Obviously one medical diagnosis wasn’t enough to single-handedly undermine my self-worth – that had been fractured to begin with – but it provided me with the first piece of tangible, physiological proof of something I had long suspected: I was faulty goods.
The idea that I was broken, deficient and malfunctioning wriggled its way into my mind. Like the endometriosis wreaking havoc in my pelvis, these specks of shame settled in to tear at my self-esteem.
I was a natural-born worrier. For as long as I could remember, I had been permanently preoccupied with worries – big, small, highly likely and entirely fanciful.
For me, worrying was the rule rather than the exception, and if I ever caught myself without an active worry, I immediately began worrying about whatever it was I had temporarily forgotten to worry about.
As a child I worried that my parents would separate, that my dad would die, that my mum would have an affair and that robbers would break in and kidnap my sister and me while we were sleeping.
I worried that my aunt and uncle housed criminals because he was a lawyer, and in my small mind that meant he was in close contact with felons. (I was too young to know that a Glen Innes solicitor whose workload consists largely of property and estate matters barely has any contact with law-breaking citizens.)
I worried that my little brother would get sick, that a car accident would kill my whole family and that Dad would lose his job, even though he had his own business, so effectively worked for himself.
I worried that snakes or spiders or dogs were lurking, ready to attack at the first opportunity. I was convinced that all white vans were driven by violent fiends who would lure children from schools with lollies before taking off with them.
These were not special-occasion concerns: these fears, and many more manifestations, formed the silent soundtrack to my life. I cannot recall a time when my mind wasn’t quietly consumed with the vague sense that disaster was imminent.
Curiously, mental illness is not a concept I remember having any awareness of at that point in my life.
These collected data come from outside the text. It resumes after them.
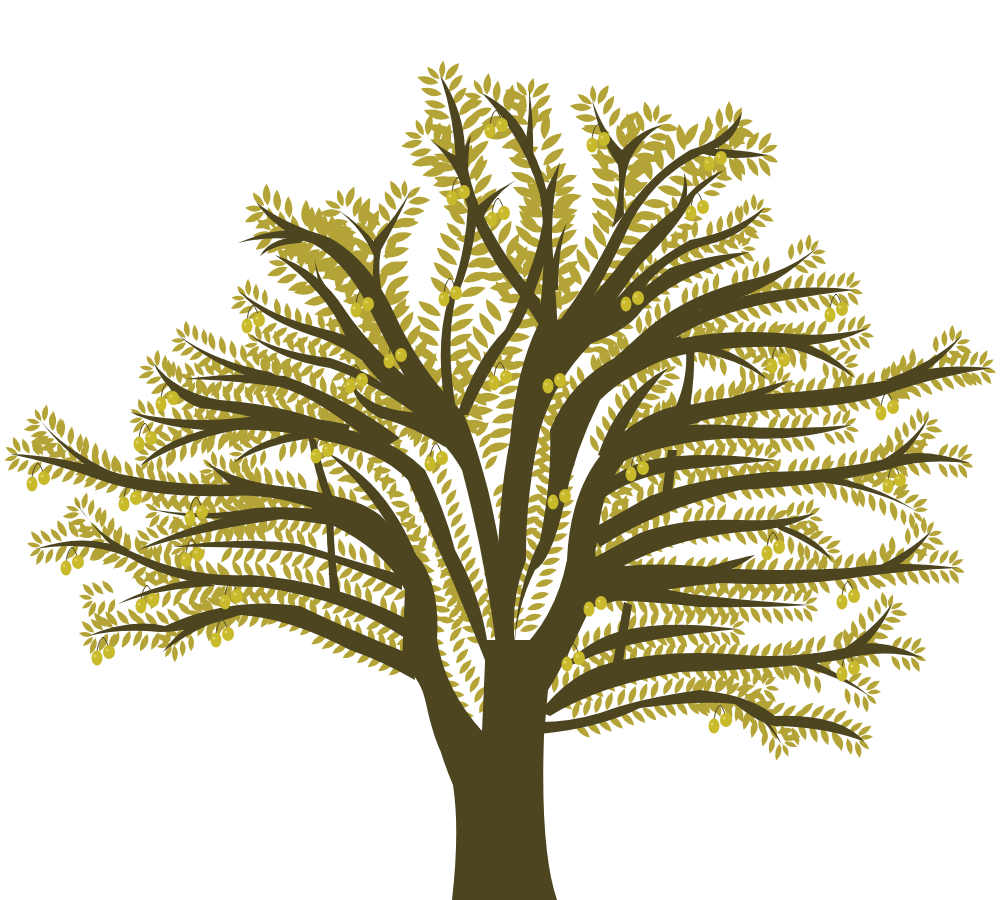
<!DOCTYPE html>
<html lang="en">
<head>
<meta charset="utf-8">
<title>Olive tree</title>
<style>
:root{--paper:#fff;--bark:#4c4520;--leaf:#b4a437;--olive:#c9ba2c;--shine:#dfd465}
html,body{margin:0;background:var(--paper);overflow:hidden}
svg{display:block;width:1008px;height:900px}
marker{overflow:visible}
.leaf{fill:var(--leaf)}
.twigs path,.fruit path{fill:none}
.small path{marker:url(#sprig);marker-end:url(#sprig-tip)}
.large path{marker:url(#frond);marker-end:url(#frond-tip)}
.inner path{marker:url(#sprig)}
.bark{fill:var(--bark)}
.fruit path{marker:url(#olives)}
</style>
</head>
<body>
<svg viewBox="0 0 1008 900" role="img" aria-label="Olive tree with spreading branches, leaves and fruit">
<defs>
<path id="leaf" class="leaf" d="M4 0Q13-8 24 0Q13 6 4 0Z"/>
<g id="pair"><use href="#leaf" transform="rotate(-58)"/><use href="#leaf" transform="rotate(56)"/></g>
<g id="row"><use href="#pair" x="-19"/><use href="#pair" x="-7"/><use href="#pair" x="5"/><use href="#pair" x="17"/></g>
<g id="tip"><use href="#pair" x="-19"/><use href="#pair" x="-7"/><use href="#pair" x="4"/><use href="#leaf" transform="translate(6)rotate(-28)scale(.8)"/><use href="#leaf" transform="translate(6)rotate(20)scale(.8)"/></g>
<marker id="sprig" orient="auto" markerUnits="userSpaceOnUse" markerWidth="9" markerHeight="9"><use href="#row" transform="scale(.95)"/></marker>
<marker id="sprig-tip" orient="auto" markerUnits="userSpaceOnUse" markerWidth="9" markerHeight="9"><use href="#tip" transform="scale(.85)"/></marker>
<marker id="frond" orient="auto" markerUnits="userSpaceOnUse" markerWidth="9" markerHeight="9"><use href="#row" transform="scale(1.25 1.4)"/></marker>
<marker id="frond-tip" orient="auto" markerUnits="userSpaceOnUse" markerWidth="9" markerHeight="9"><use href="#tip" transform="scale(1.1)"/></marker>
<marker id="olives" markerUnits="userSpaceOnUse" markerWidth="9" markerHeight="9"><path d="M-6 4Q-6-10 0-15Q5-10 6 0" style="marker:none" fill="none" stroke="#4c4520"/><g fill="#c9ba2c"><ellipse cx="-6" cy="6" rx="5.5" ry="7.5"/><ellipse cx="6" cy="0" rx="6" ry="7"/></g><g fill="#dfd465"><circle cx="-8" cy="4" r="1.5"/><circle cx="4" cy="-2" r="1.5"/></g></marker>
</defs>
<g class="twigs inner">
<path d="M482 625L464 580 450 535 437 492 415 455"/>
<path d="M452 605L432 555 415 510 392 465"/>
<path d="M470 700L452 660 445 615 436 575"/>
<path d="M408 540L378 490 345 462"/>
<path d="M506 615L502 565 494 515 478 455"/>
<path d="M522 615L537 570 550 525 555 480 557 435 575 400 615 368"/>
<path d="M520 520L530 460 545 405"/>
<path d="M605 555L610 500 635 455 665 425"/>
</g>
<g class="twigs large">
<path d="M430 400L400 345 370 290 330 250 280 234"/>
<path d="M382 300L380 250 402 207"/>
<path d="M325 243L272 212"/>
<path d="M370 245L348 215"/>
<path d="M420 400L375 355 340 300 295 268"/>
<path d="M450 400L444 340 460 275 470 220"/>
<path d="M465 405L495 345 525 285 545 225 552 190"/>
<path d="M535 300L500 255 468 190 460 140 444 88"/>
<path d="M458 170L430 143"/>
<path d="M552 300L550 240 540 175 530 105"/>
<path d="M525 130L490 102"/>
<path d="M485 430L500 375"/>
<path d="M560 320L597 270 625 220 670 170 727 130"/>
<path d="M705 152L752 154"/>
<path d="M620 205L620 155 598 112"/>
<path d="M625 160L650 130"/>
</g>
<g class="twigs small">
<path d="M340 505L290 490 242 488 195 491 150 485 105 473 60 462 25 456"/>
<path d="M100 468L65 445 46 427"/>
<path d="M255 486L220 472"/>
<path d="M340 517L295 514 250 514 200 516 165 512"/>
<path d="M250 520L205 528 156 542"/>
<path d="M395 580L350 562 300 549 250 544 190 546"/>
<path d="M400 625L355 602 308 587 260 581 210 580 165 569 125 552 85 541 48 546"/>
<path d="M112 543L85 515"/>
<path d="M390 655L345 638 300 615 255 608 210 614 165 628 125 628 100 634"/>
<path d="M222 610L177 640"/>
<path d="M215 583L165 588 100 598"/>
<path d="M350 433L300 423 250 424 200 427 150 418"/>
<path d="M230 428L190 438 155 455"/>
<path d="M300 434L250 452"/>
<path d="M375 425L330 400 285 383 240 378 200 379"/>
<path d="M320 425L270 410 225 405 185 390 160 372"/>
<path d="M275 375L230 360 192 342"/>
<path d="M420 400L385 360 340 340 295 327 252 301"/>
<path d="M410 405L365 375 310 360 265 345"/>
<path d="M430 425L385 415 356 393"/>
<path d="M585 335L630 280 670 230 710 180"/>
<path d="M600 325L640 280 680 250 725 235 752 216"/>
<path d="M600 335L645 290 690 264 735 250"/>
<path d="M610 365L655 328 700 302 750 285 805 256"/>
<path d="M660 340L705 317 750 302 800 294 842 290"/>
<path d="M650 355L700 343 750 341 800 341 853 334"/>
<path d="M785 344L838 365"/>
<path d="M705 348L755 368"/>
<path d="M610 440L635 400 658 377"/>
<path d="M650 425L700 408 750 402 800 398 850 394 900 383 945 372 975 369"/>
<path d="M900 380L950 347"/>
<path d="M725 404L775 386"/>
<path d="M625 450L675 436 730 433 785 434 838 428"/>
<path d="M610 485L660 466 710 463 760 460"/>
<path d="M610 525L655 502 705 488 755 481 805 477 855 470 900 459 953 461"/>
<path d="M890 460L920 430"/>
<path d="M835 481L875 492 907 508"/>
<path d="M605 565L650 537 700 526 750 526 802 518"/>
<path d="M785 530L820 549"/>
<path d="M600 585L650 577 700 576 750 577 800 576 850 573 900 567 944 567"/>
<path d="M880 568L922 539"/>
<path d="M620 594L665 598 710 601 755 604 798 605"/>
<path d="M590 650L635 634 680 629 725 629"/>
<path d="M570 690L615 672 660 663 710 662 755 663 800 658 850 650 906 654"/>
<path d="M855 646L885 614"/>
<path d="M800 665L860 691"/>
<path d="M590 718L635 706 680 697 730 700 775 720 815 723 852 737"/>
<path d="M745 704L778 738"/>
<path d="M710 697L758 688"/>
</g>
<g class="bark">
<path d="M452 900Q460 830 453 785Q436 745 428 700L482 731 486 640H558L548 690 544 735Q540 850 557 900Z"/>
<g id="left-limb">
<path d="M440 750C420 700 432 690 402 664L405 590Q385 550 330 524L300 498Q345 490 380 515Q400 535 422 562Q440 590 437 640Q445 690 482 731L490 760Z"/>
<path d="M10 454Q60 455 120 474Q180 487 240 484Q300 485 350 500V525Q290 492 230 496Q150 498 100 480Q50 462 10 454"/>
<path d="M40 420Q62 448 112 472L98 474Q62 450 40 420"/>
<path d="M206 462Q240 484 300 488L240 492Q224 480 206 462"/>
<path d="M150 509Q200 518 255 508Q310 505 350 515L355 530Q300 518 250 518Q200 522 150 509"/>
<path d="M138 550Q190 524 250 512L290 518Q210 528 138 550"/>
<path d="M172 547Q240 536 300 544Q350 560 402 575V590Q350 565 300 552Q240 546 172 547"/>
<path d="M308 435Q314 470 325 500L330 592H340Q332 550 334 500Q322 470 316 440Z"/>
<path d="M35 549Q90 530 135 553Q190 578 250 575Q330 580 405 618L408 640Q350 600 260 587Q180 588 130 558Q90 540 35 549"/>
<path d="M75 500Q90 530 130 550L115 549Q90 525 75 500"/>
<path d="M88 636Q130 618 165 626Q230 596 300 606Q350 630 412 655L415 680Q380 660 350 650Q290 618 240 615Q190 632 160 632Q120 628 88 636"/>
<path d="M163 652Q180 626 225 606L240 612Q190 630 163 652"/>
<path d="M118 604Q150 586 200 578L215 586Q160 588 118 604"/>
</g>
<g id="left-middle-limb">
<path d="M487 665Q465 610 448 570Q425 520 408 480Q380 450 320 440L300 425Q380 425 425 470Q445 510 455 550Q480 595 487 640Z"/>
<path d="M130 412Q180 424 240 418Q290 412 350 425L345 445Q290 428 230 430Q170 432 130 412"/>
<path d="M140 466Q165 436 230 424L250 428Q190 436 140 466"/>
<path d="M233 463Q260 436 310 430L320 437Q270 442 233 463"/>
<path d="M185 379Q240 372 285 376Q350 400 400 438L380 450Q320 398 280 387Q230 380 185 379"/>
<path d="M153 362Q175 392 220 400Q290 405 340 428L310 432Q240 412 200 408Q168 396 153 362"/>
<path d="M178 335Q215 362 270 372L300 388Q230 380 178 335"/>
<path d="M328 453Q385 480 416 555L400 545Q370 490 328 453"/>
</g>
<g id="upper-left-limb">
<path d="M498 660Q486 560 462 470Q445 440 425 432L410 400Q430 405 440 408L462 410Q475 440 488 490Q505 560 512 645Z"/>
<path d="M238 243Q290 220 330 238Q370 260 395 315Q420 370 462 412L440 440Q400 370 370 310Q345 260 310 242Q275 234 238 243"/>
<path d="M256 202Q280 222 330 238L310 243Q275 230 256 202"/>
<path d="M260 256Q270 236 310 236L300 243Q275 244 260 256"/>
<path d="M412 188Q395 225 381 250Q376 275 386 310L372 290Q374 255 374 240Q398 215 412 188"/>
<path d="M338 210Q358 222 378 246L375 258Q362 228 338 210"/>
<path d="M275 255Q320 270 345 310Q375 355 440 405L430 425Q370 380 345 335Q325 290 275 255"/>
<path d="M315 257Q316 278 337 300L325 294Q315 280 315 257"/>
<path d="M238 290Q270 316 320 328Q375 340 400 375L435 410 425 425Q380 360 320 338Q265 322 238 290"/>
<path d="M250 335Q280 352 330 358Q370 370 420 410L430 425Q380 385 330 368Q280 360 250 335"/>
<path d="M351 383Q368 408 410 412L445 415V447Q410 425 380 418Q355 405 351 383"/>
<path d="M447 415Q434 350 448 300Q468 250 468 195L476 225Q470 270 455 300Q445 350 457 415Z"/>
<path d="M457 415Q475 360 505 330Q520 300 530 270Q545 230 546 190L560 162Q552 200 552 235Q538 290 520 325Q490 365 468 415Z"/>
<path d="M440 75Q464 110 465 150Q470 195 492 232Q510 265 540 300L548 340Q525 300 500 270Q465 215 456 165Q455 120 440 75"/>
<path d="M471 135Q468 150 468 175L458 158Z"/>
<path d="M424 135Q448 152 462 185L466 160Q450 155 424 135"/>
<path d="M517 180Q495 192 482 220L474 210Q490 193 517 180"/>
<path d="M482 93Q520 112 532 150Q552 190 552 240L558 330H538Q548 250 540 195Q525 140 482 93"/>
<path d="M529 88Q534 120 533 160L526 140Q530 110 529 88"/>
<path d="M567 222Q558 250 558 290L548 290Q552 250 567 222"/>
</g>
<g id="centre-limb">
<path d="M498 645Q494 520 510 440Q516 370 538 325L572 316 590 345Q555 380 540 430Q525 500 526 560Q510 600 515 645Z"/>
<path d="M545 340Q585 290 612 235Q640 180 690 150Q725 140 742 112Q738 140 712 150Q660 170 632 220Q600 290 570 335Z"/>
<path d="M690 150Q720 146 768 155Q730 162 700 153Z"/>
<path d="M592 100Q605 135 622 150Q640 130 662 125Q640 138 630 160Q622 180 624 215L612 228Q622 190 618 165Q600 140 592 100"/>
<path d="M724 170Q695 182 680 205Q640 235 615 270L560 335 580 345Q610 310 640 265Q680 225 695 195Z"/>
<path d="M684 172Q686 195 670 220L680 212Q692 195 684 172"/>
<path d="M765 207Q735 232 690 240Q645 265 620 295L570 340 585 348Q620 325 650 280Q680 250 710 244Q745 235 765 207"/>
<path d="M750 252Q710 254 670 268Q640 290 600 325L570 350Q625 335 642 310Q670 280 750 252"/>
</g>
<g id="right-middle-limb">
<path d="M514 655Q515 590 540 540Q552 480 550 430Q570 380 620 355L680 336 690 350Q630 370 600 400Q575 450 565 500Q552 560 535 570Q515 610 514 655"/>
<path d="M820 245Q790 272 740 282Q680 298 640 335L590 380 620 375Q660 340 700 310Q770 295 820 245"/>
<path d="M855 290Q800 283 745 296Q690 308 650 340L660 348Q700 318 760 305Q810 295 855 290"/>
<path d="M868 328Q830 338 780 333Q700 328 650 348L640 367Q700 345 780 347Q840 345 868 328"/>
<path d="M855 378Q825 342 770 336L780 346Q820 354 855 378"/>
<path d="M768 380Q740 348 690 342L700 352Q740 360 768 380"/>
<path d="M668 368Q620 392 598 455L612 460Q630 410 668 368"/>
<path d="M686 350Q688 380 675 408H690Q695 375 694 350Z"/>
<path d="M668 450L660 510H670L677 450Z"/>
</g>
<g id="right-limb">
<path d="M545 690Q552 665 515 655Q555 620 567 560Q570 490 605 450Q640 410 690 403L700 422Q650 435 625 460Q600 490 598 540Q590 560 605 575Q590 610 570 650Q555 680 548 690Z"/>
<path d="M992 368Q930 362 890 380Q830 390 770 394Q720 396 670 410L640 440Q700 415 780 409Q850 407 890 393Q930 378 992 368"/>
<path d="M962 335Q935 362 885 380L905 384Q940 365 962 335"/>
<path d="M790 380Q760 388 735 396L710 410Q760 402 790 380"/>
<path d="M852 425Q800 430 750 427Q690 420 640 433L605 470Q660 440 740 438Q800 442 852 425"/>
<path d="M775 460Q700 450 650 460Q610 470 590 500L605 497Q640 472 700 468Z"/>
<path d="M970 463Q920 446 890 458Q830 472 770 472Q700 478 650 496L590 530 600 547Q660 508 740 490Q830 485 890 469Q920 458 970 463"/>
<path d="M930 415Q912 445 875 464L895 463Q918 442 930 415"/>
<path d="M918 512Q880 490 820 482L840 478Q885 490 918 512"/>
<path d="M815 513Q780 522 740 520Q680 518 640 533L590 560 605 577Q660 540 740 532Q790 530 815 513"/>
<path d="M832 560Q815 533 770 522L780 530Q805 540 832 560"/>
<path d="M958 568Q900 560 850 568Q780 572 720 568Q650 560 590 570L570 615Q640 590 720 583Q800 587 860 577Q910 570 958 568"/>
<path d="M932 530Q910 552 870 570H890Q915 556 932 530"/>
<path d="M755 555Q730 560 690 572L710 578Q738 568 755 555"/>
<path d="M810 605Q740 600 690 594Q640 583 600 585L590 600Q640 600 700 607Q760 608 810 605"/>
<path d="M738 629Q670 620 625 630Q590 638 562 668L580 662Q620 640 738 629"/>
<path d="M624 602L612 668H622L632 605Z"/>
<path d="M922 658Q880 635 845 648Q790 660 730 654Q660 650 610 663Q570 673 540 712L550 716Q600 685 680 672Q770 670 840 660Q880 648 922 658"/>
<path d="M893 602Q875 630 835 654L858 652Q882 630 893 602"/>
<path d="M872 698Q840 675 790 664L810 660Q845 675 872 698"/>
<path d="M865 742Q840 713 775 716Q750 695 700 690Q640 698 600 713Q570 722 540 722V734Q600 728 640 708Q700 700 735 704Q765 728 780 726Q830 728 865 742"/>
<path d="M782 745Q765 718 735 700L750 703Q772 722 782 745"/>
</g>
</g>
<g class="fruit"><path d="M38 478L130 498 72 562 147 600 103 652 222 634 231 596 196 512 192 554 322 450 145 438 167 398 253 320 362 304 356 380 395 355 436 458 450 293 458 192 496 125 498 213 500 377 554 380 598 139 715 158 697 207 632 298 836 309 778 360 887 407 637 468 894 480 559 496 773 547 848 596 595 603 573 658 848 668 720 720"/></g>
</svg>
</body>
</html>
I knew that stress and worry were my mind’s natural state, but had never considered that it might constitute a mental health condition.
It’s almost unfathomable now, given the breadth of the public conversation about mental health, but this was 2001. The information age, spurred by the ubiquity of the internet and greased by the proliferation of social media, online news and smartphones, wasn’t yet upon us. Reading the newspaper was a ritual I enjoyed, but did mental illness crop up? Not that I can recall.
With the wisdom of hindsight and the context of evidence that suggests three in four adult mental health conditions emerge by age twenty-four, and half by age fourteen, it is more than likely I suffered from generalised anxiety well before I was diagnosed with it.
This is an extract from Breaking Badly by Georgie Dent (Affirm Press) is out now at all good bookstores and Big W. $29.99